A new study lends further credence to the growing body of research on how birth control pills can alter women’s preferences in men. Researchers found women who chose their partner while on oral contraceptives tended to be more satisfied with their relationships in general—overall, they had longer relationships and were less likely to separate than women who didn’t—yet were less sexually satisfied than women who began their relationships while not on the pill.
Researchers looked at 2,519 women, all of whom were mothers, some of whom were using oral contraceptives when they met their partners and some who weren’t. The majority were from the United States and the Czech Republic, although small numbers of participants from the UK, Canada and 43 other countries were included.

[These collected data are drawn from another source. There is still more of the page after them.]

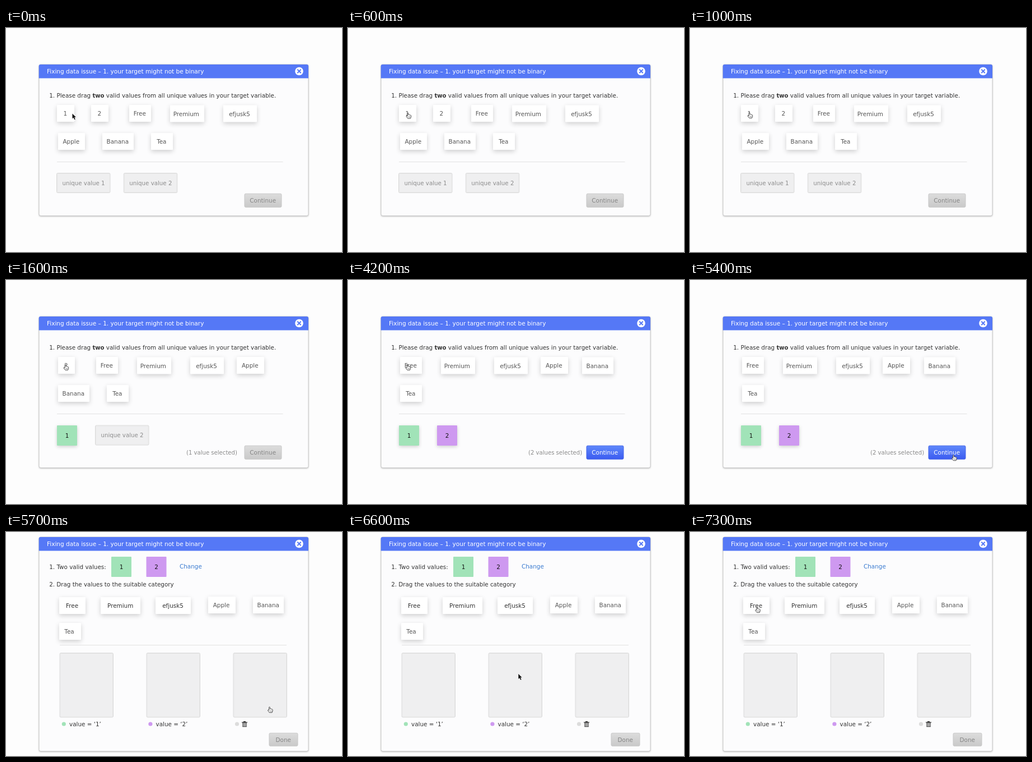
Write an HTML page with a canvas that moves like this. It is 600 px wide and 399 px high and loops after 8000 ms.

```html
<!DOCTYPE html>
<html lang="en">
<head>
<meta charset="utf-8">
<title>Fixing data issue</title>
<style>
  html, body { margin: 0; width: 600px; height: 399px; overflow: hidden; background: #fdfdfd; }
  canvas { display: block; }
</style>
</head>
<body>
<canvas id="stage" width="600" height="399"></canvas>
<script>
const ctx = document.getElementById('stage').getContext('2d');
const LOOP = 8000, STEP = 100;
const GREEN = '#a1e3b8', PURPLE = '#ce99f0', INK = '#333';

function text(str, x, y, color = INK, align = 'left', size = 10.4, weight = '') {
  ctx.font = `${weight} ${size}px "DejaVu Sans", sans-serif`;
  ctx.textAlign = align;
  ctx.fillStyle = color;
  ctx.fillText(str, x, y);
  return ctx.measureText(str).width;
}

function box(x, y, w, h, fill, { radius = 1, stroke, shadow } = {}) {
  ctx.save();
  if (shadow) [ctx.shadowColor, ctx.shadowBlur, ctx.shadowOffsetY] = shadow;
  ctx.beginPath();
  ctx.roundRect(x, y, w, h, radius);
  ctx.fillStyle = fill;
  ctx.fill();
  if (stroke) {
    ctx.shadowColor = 'transparent';
    ctx.strokeStyle = stroke;
    ctx.stroke();
  }
  ctx.restore();
}

function dot(x, y, r, color) {
  ctx.beginPath();
  ctx.arc(x, y, r, 0, 7);
  ctx.fillStyle = color;
  ctx.fill();
}

function dialog(y, h) {
  box(59, y, 481, h, '#fcfcfd', { radius: 3, stroke: '#c8c8c8', shadow: ['rgba(0,0,0,.3)', 3, 1] });
  box(58.7, y, 481.3, 24.5, '#5578f6', { radius: [3, 3, 0, 0] });
  text('Fixing data issue – 1. your target might not be binary', 73, y + 16, '#fff', 'left', 10.54);
  dot(523.5, y + 12, 7.3, '#fff');
  ctx.strokeStyle = '#5578f6';
  ctx.lineWidth = 2;
  ctx.beginPath();
  for (const s of [-1, 1]) {
    ctx.moveTo(520.3, y + 12 - 3.2 * s);
    ctx.lineTo(526.7, y + 12 + 3.2 * s);
  }
  ctx.stroke();
  ctx.lineWidth = 1;
}

function card(label, x, y, w, dx = -.7, color = '#555') {
  box(x, y, w, 30, '#fff', { shadow: ['rgba(0,0,0,.18)', 8, 3] });
  text(label, x + w / 2 + dx, y + 19, color, 'center');
}

function chip(label, x, y, color, raised) {
  box(x, y, 36, 36, color, { shadow: raised && ['rgba(0,0,0,.18)', 6, 2] });
  text(label, x + 18, y + 22, '#111', 'center');
}

function slot(x, y, w, h, label = '') {
  box(x, y, w, h, '#efeff0', { radius: 2, stroke: '#dadada' });
  box(x + 1, y + 1, w - 2, h - 2, 'transparent', { stroke: '#e8e8e8' });
  text(label, x + w / 2 + .3, y + 21, '#8c8c8c', 'center', 10.25);
}

function button(label, x, y, w, h, active) {
  const fill = ctx.createLinearGradient(0, y, 0, y + h);
  fill.addColorStop(0, active ? '#5f88fb' : '#dcdcdc');
  fill.addColorStop(1, active ? '#3b5bf0' : '#c9c9c9');
  box(x, y, w, h, fill, { radius: 2, stroke: active ? '#4867e8' : '#c8c8c8' });
  text(label, x + w / 2 - .3, y + 16, active ? '#fff' : '#858585', 'center');
}

function divider(x, y, w) {
  ctx.fillStyle = '#e2e2e2';
  ctx.fillRect(x, y, w, 1);
}

function trash(x, y) {
  ctx.fillStyle = ctx.strokeStyle = INK;
  ctx.fillRect(x, y + 1.5, 10, 1.2);
  ctx.strokeRect(x + 3.5, y + .5, 3, 1.5);
  ctx.strokeRect(x + 1.8, y + 3, 6.4, 6.7);
  for (const dx of [3.3, 5.6]) ctx.fillRect(x + dx, y + 4, 1, 5);
}

// Cards per selection count: [label, x, y, width, label shift]
const pickCards = [
  [['1', 91, 137, 31], ['2', 152, 137, 31], ['Free', 220, 137, 39], ['Premium', 293, 137.5, 61, -1.7],
   ['efjusk5', 388, 137.5, 60, -1], ['Apple', 93, 187, 48], ['Banana', 172, 187, 56], ['Tea', 259, 187, 39]],
  [['2', 93, 137, 30], ['Free', 161, 137, 39], ['Premium', 234, 137.5, 61, -1.7], ['efjusk5', 329, 137.5, 60, -1],
   ['Apple', 412, 137, 49], ['Banana', 93, 187, 56], ['Tea', 180, 187, 39]],
  [['Free', 93, 137, 39], ['Premium', 166, 137.5, 61, -1.7], ['efjusk5', 261, 137.5, 60, -1],
   ['Apple', 344, 137, 49], ['Banana', 418, 137.5, 56], ['Tea', 93, 187, 39]],
];

function pickScreen(count) {
  dialog(65, 269.5);
  let x = 77.2;
  x += text('1. Please drag ', x, 123.7, INK, 'left', 10.38);
  x += text('two', x, 123.7, INK, 'left', 10.1, 'bold');
  text(' valid values from all unique values in your target variable.', x, 123.7, INK, 'left', 10.38);
  pickCards[count].forEach(c => card(...c));
  divider(91, 238, 403.5);
  if (count) chip('1', 91, 259, GREEN, true);
  else slot(90.5, 258.5, 95.5, 35, 'unique value 1');
  if (count > 1) chip('2', 159, 259, PURPLE, true);
  else slot(count ? 159.5 : 210.3, count ? 259 : 258.5, 95.5, 35, 'unique value 2');
  if (count) text(`(${count} value${count > 1 ? 's' : ''} selected)`, 322, 311, '#8a8a8a', 'left', 10.1);
  button('Continue', 426, 295.2, 66, 24, count > 1);
}

function sortScreen() {
  dialog(9, 381.5);
  text('1. Two valid values:', 77.2, 66, INK, 'left', 10.4);
  chip('1', 188, 44, GREEN);
  chip('2', 250.5, 44, PURPLE);
  text('Change', 310, 65, '#3a7bd0');
  text('2. Drag the values to the suitable category', 77.2, 97, INK, 'left', 10.34);
  card('Free', 95, 116, 47, -.5, INK);
  card('Premium', 169, 116, 71, -.3, INK);
  card('efjusk5', 267, 116, 63, -.5, INK);
  card('Apple', 361, 115, 49, -1);
  card('Banana', 441, 115, 55, -.3);
  card('Tea', 95, 162, 39, -1.5);
  divider(96, 201, 405);
  [GREEN, PURPLE, '#dcdcdc'].forEach((color, i) => {
    const x = 96 + 155 * i;
    slot(x, 215.5, 95.5, 114.5);
    dot(x + 7.3 - i * .4, 342, 3.6, color);
    if (i < 2) text(`value = ‘${i + 1}’`, x + 17 - i * .5, 346);
  });
  trash(421, 337);
  button('Done', 470, 358.2, 51, 23);
}

// Pointer tip: [time, x, y]
const path = [
  [0, 118.5, 152.5], [200, 108, 152], [500, 108, 152], [600, 107, 151], [800, 107, 151],
  [1000, 106, 150.3], [4600, 106, 150.3], [4800, 486, 369], [4900, 486, 369], [5400, 470.5, 311.5],
  [6200, 470.5, 311.5], [6700, 285, 246], [6800, 285, 246], [7300, 119.7, 133.3], [LOOP, 119.7, 133.3],
];
const handTimes = [[600, 4700], [5200, 5800], [7200, LOOP]];
const arrowShape = new Path2D('M0 0V9L2.1 7.1 3.7 10.8 5.3 10.1 3.7 6.5H6.4Z');
const handShape = new Path2D('M-1 1C-1-.2 1-.2 1 1V4.2C1.5 3.5 2.7 3.6 2.9 4.5 3.4 3.9 4.6 4.1 4.7 5 5.4 4.5 6.4 5 6.4 6V8.3L5.2 11.5H-.2L-3.2 7.6C-3.9 6.5-2.5 5.5-1.6 6.5L-1 7.1Z');

function pointer(t) {
  const i = path.findIndex(p => p[0] > t);
  const [t0, x0, y0] = path[i - 1], [t1, x1, y1] = path[i];
  const u = (t - t0) / (t1 - t0), k = u * u * (3 - 2 * u);
  const hand = handTimes.some(([a, b]) => t >= a && t < b);
  ctx.save();
  ctx.translate(x0 + (x1 - x0) * k, y0 + (y1 - y0) * k);
  const shape = hand ? handShape : arrowShape;
  ctx.strokeStyle = hand ? INK : '#fff';
  ctx.fillStyle = hand ? '#fff' : '#111';
  ctx.lineJoin = 'round';
  if (hand) {
    ctx.scale(.88, .88);
    ctx.fill(shape);
    ctx.stroke(shape);
    ctx.fillStyle = '#666';
    for (const x of [.7, 2.4, 4.1]) ctx.fillRect(x, 7.2, .7, 2.6);
  } else {
    ctx.stroke(shape);
    ctx.fill(shape);
  }
  ctx.restore();
}

function draw(now) {
  const t = Math.floor(now % LOOP / STEP) * STEP;
  ctx.fillStyle = '#fdfdfd';
  ctx.fillRect(0, 0, 600, 399);
  if (t < 5700) pickScreen(t < 1600 ? 0 : t < 4200 ? 1 : 2);
  else sortScreen();
  pointer(t);
}

const start = performance.now();
function frame() {
  draw(performance.now() - start);
  requestAnimationFrame(frame);
}
frame();
</script>
</body>
</html>
```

“Our results show some positive and negative consequences of using the pill when a woman meets her partner,” said lead researcher Craig Roberts. “Such women may, on average, be less satisfied with the sexual aspects of their relationship, but more so with non-sexual aspects.”
Except … couldn’t there be something about women who choose not to take oral contraceptives that also makes them more likely to be sexually satisfied (or at least to say they are)? Women who weren’t on the pill may have been less sexually active prior to getting with their current partners. They may be more highly religious. There are confounding factors.
Moreover, women who began their relationships on oral contraceptives—though less likely to give their partners high scores for sexual adventurousness—reported higher scores for nonsexual aspects of their relationships, such as financial provision and their partner being a good father. That doesn’t necessarily exactly sound like ‘Mr. Wrong‘ (and, no, the study did not say women who hadn’t been on the pill ended up with ‘more handsome partners,’ just that they tended to rate these partners higher in attractiveness).
Earlier this year, researchers said oral contraceptives were making women choose less masculine men than they would if not under the pill’s influence. As Briana pointed out then, even if the pill does interfere with women’s supposed evolutionary attractions—how does that mean the men they do pick aren’t right for them? We make choices about whom we date, love and marry for all sorts of reasons, and who’s to say certain considerations are somehow less of a rightful basis for partner selection that some sort of innate hormonal impulses?
People tend to fall for this ‘natural’ = correct fallacy, but today we’ve got a lot of different concerns than our procreation-seeking ancestors (hence, the need for birth control in the first place), and saying that in interfering with these impulses, birth control leads us to the ‘wrong’ mates—it’s silly. I find research on how hormonal contraceptives can alter our preferences and our memories fascinating—and I think it’s important to women know about this potential. But I’d love to see any research on birth control get covered without a heap of hysteria and moral judgements attached.